In 1952 construction began on the original white marble building that was to house the Sterling and Francine Clark Art Institute. After a lengthy search process, Sterling Clark chose Daniel Perry as architect. Clark himself became highly involved in the Institute’s creation, even living in a small apartment in the back galleries of the museum when he and Francine arrived for stays in Williamstown. His desire for domestic gallery spaces is clearly manifest in the ultimate design, which includes small and intimate galleries with many large windows that provide views of the nearby pond and pastures.
In 1955 the Sterling and Francine Clark Art Institute opened its doors under the guidance of its first director, former silver dealer Peter Guille. There were only two galleries on view, and the majority of the works were not displayed. The Clark slowly unveiled its treasures during several exhibitions in the coming years.
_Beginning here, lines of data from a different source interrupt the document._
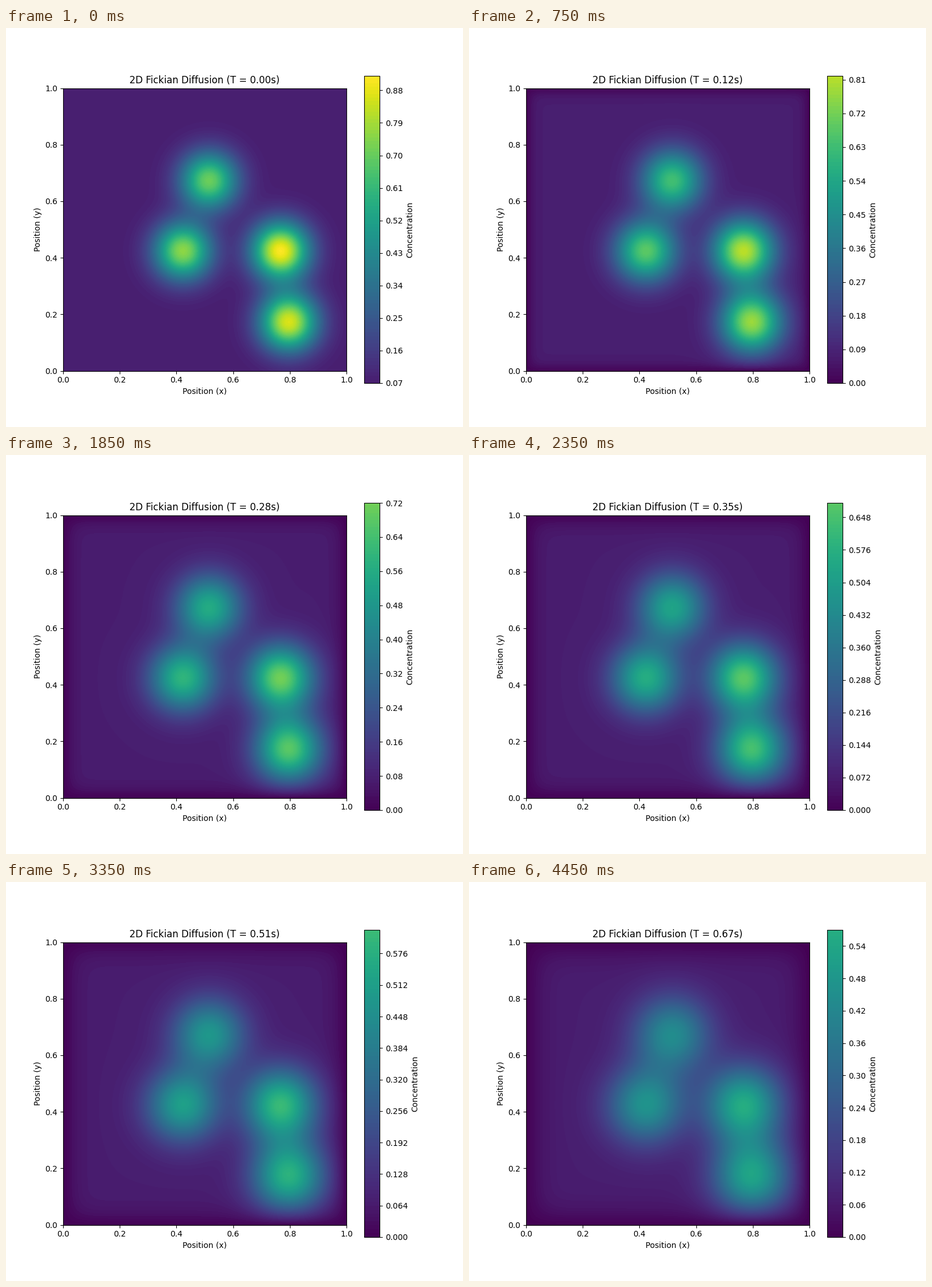
Recreate the animation shown at these times as a matplotlib script. Size 800x700 px, loop 4500 ms.

```python
import numpy as np
import matplotlib.pyplot as plt
from matplotlib.animation import FuncAnimation

N, FRAMES, INTERVAL = 100, 90, 50
D, DT, SUBSTEPS = 0.0028, 0.0025, 3
BASE, VAR = 0.0716, 0.005
HELD = {44, 46, 56, 58}  # ticks that repeat the previous picture
BLOBS = [  # x, y, amplitude
    (0.515, 0.673, 0.635),
    (0.423, 0.424, 0.685),
    (76 / 99, 42 / 99, 0.841),
    (0.796, 0.173, 0.79),
]

axis = np.linspace(0, 1, N)
X, Y = np.meshgrid(axis, axis)
RATE = D * DT / (axis[1] - axis[0]) ** 2


def start_field():
    c = np.full((N, N), BASE)
    for x, y, amp in BLOBS:
        c += amp * np.exp(-((X - x) ** 2 + (Y - y) ** 2) / (2 * VAR))
    return c


def step(c):
    """One explicit diffusion step with zero concentration on the walls."""
    new = np.zeros_like(c)
    mid = c[1:-1, 1:-1]
    new[1:-1, 1:-1] = mid + RATE * (
        c[2:, 1:-1] + c[:-2, 1:-1] + c[1:-1, 2:] + c[1:-1, :-2] - 4 * mid
    )
    return new


def solve():
    fields = [start_field()]
    c = step(fields[0])
    for _ in range(FRAMES - 1):
        for _ in range(SUBSTEPS):
            c = step(c)
        fields.append(c)
    return fields


fields = solve()
vmax = fields[0].max()

fig = plt.figure(figsize=(8, 7), dpi=100)
ax = fig.add_axes([0.125, 0.11, 0.62, 0.77])
ax.set(xlim=(0, 1), ylim=(0, 1), aspect="equal",
       xlabel="Position (x)", ylabel="Position (y)")
drawn = []


def update(i):
    k = i - 1 if i in HELD else i
    while drawn:
        drawn.pop().remove()
    cs = ax.contourf(X, Y, fields[k], levels=100, cmap="viridis",
                     vmin=0, vmax=vmax)
    cax = fig.add_axes([0.78375, 0.11, 0.0336875, 0.77])
    fig.colorbar(cs, cax=cax, label="Concentration")
    drawn.extend([cs, cax])
    t = (SUBSTEPS * k + 1) * DT
    ax.set_title(f"2D Fickian Diffusion (T = {t:.2f}s)")
    return []


anim = FuncAnimation(fig, update, frames=FRAMES, interval=INTERVAL,
                     repeat=True, repeat_delay=0, blit=False)
plt.show()
```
However, from the beginning the Clark received critical acclaim. It was heralded in the Berkshire Evening Eagle as “a mecca of the art world” and celebrated as a “cultural asset” for Berkshire County as well as a resource for the Williams College community. The Boston Sunday Globe also praised its incredibly modern and innovative lighting and climate control systems. Even with such high praise and expectations none could have imagined what the Institute would become in the next half-century.
Selldorf Architects' thoughtful renovation of the Museum Building included dividing the corridor—which previously separated the galleries overlooking Schow Pond from the central galleries—into a sequence of intimate spaces. The rectangular plan of the former entry lobby and side spaces was turned into a square sculpture court, allowing the flanking spaces to grow in size and become elegant rectangular galleries for porcelain and other decorative arts, displayed in cabinets designed by Selldorf.
Offices and restrooms were reconfigured into gallery spaces, allowing the entire first floor of the Museum Building to be dedicated to art. Selldorf worked closely with the Clark’s curatorial team on the selection of wall colors and finishes for the reinstalled galleries and created elegant new casework and vitrines for the decorative arts collection, along with custom-designed furniture. In keeping with Sterling Clark’s tastes when he oversaw construction of the original building, side windows and skylights still bathe the artwork in natural light and also offer visitors pastoral views of the surrounding landscape. New environmental systems and lighting work together to bring the building to the highest museum standards.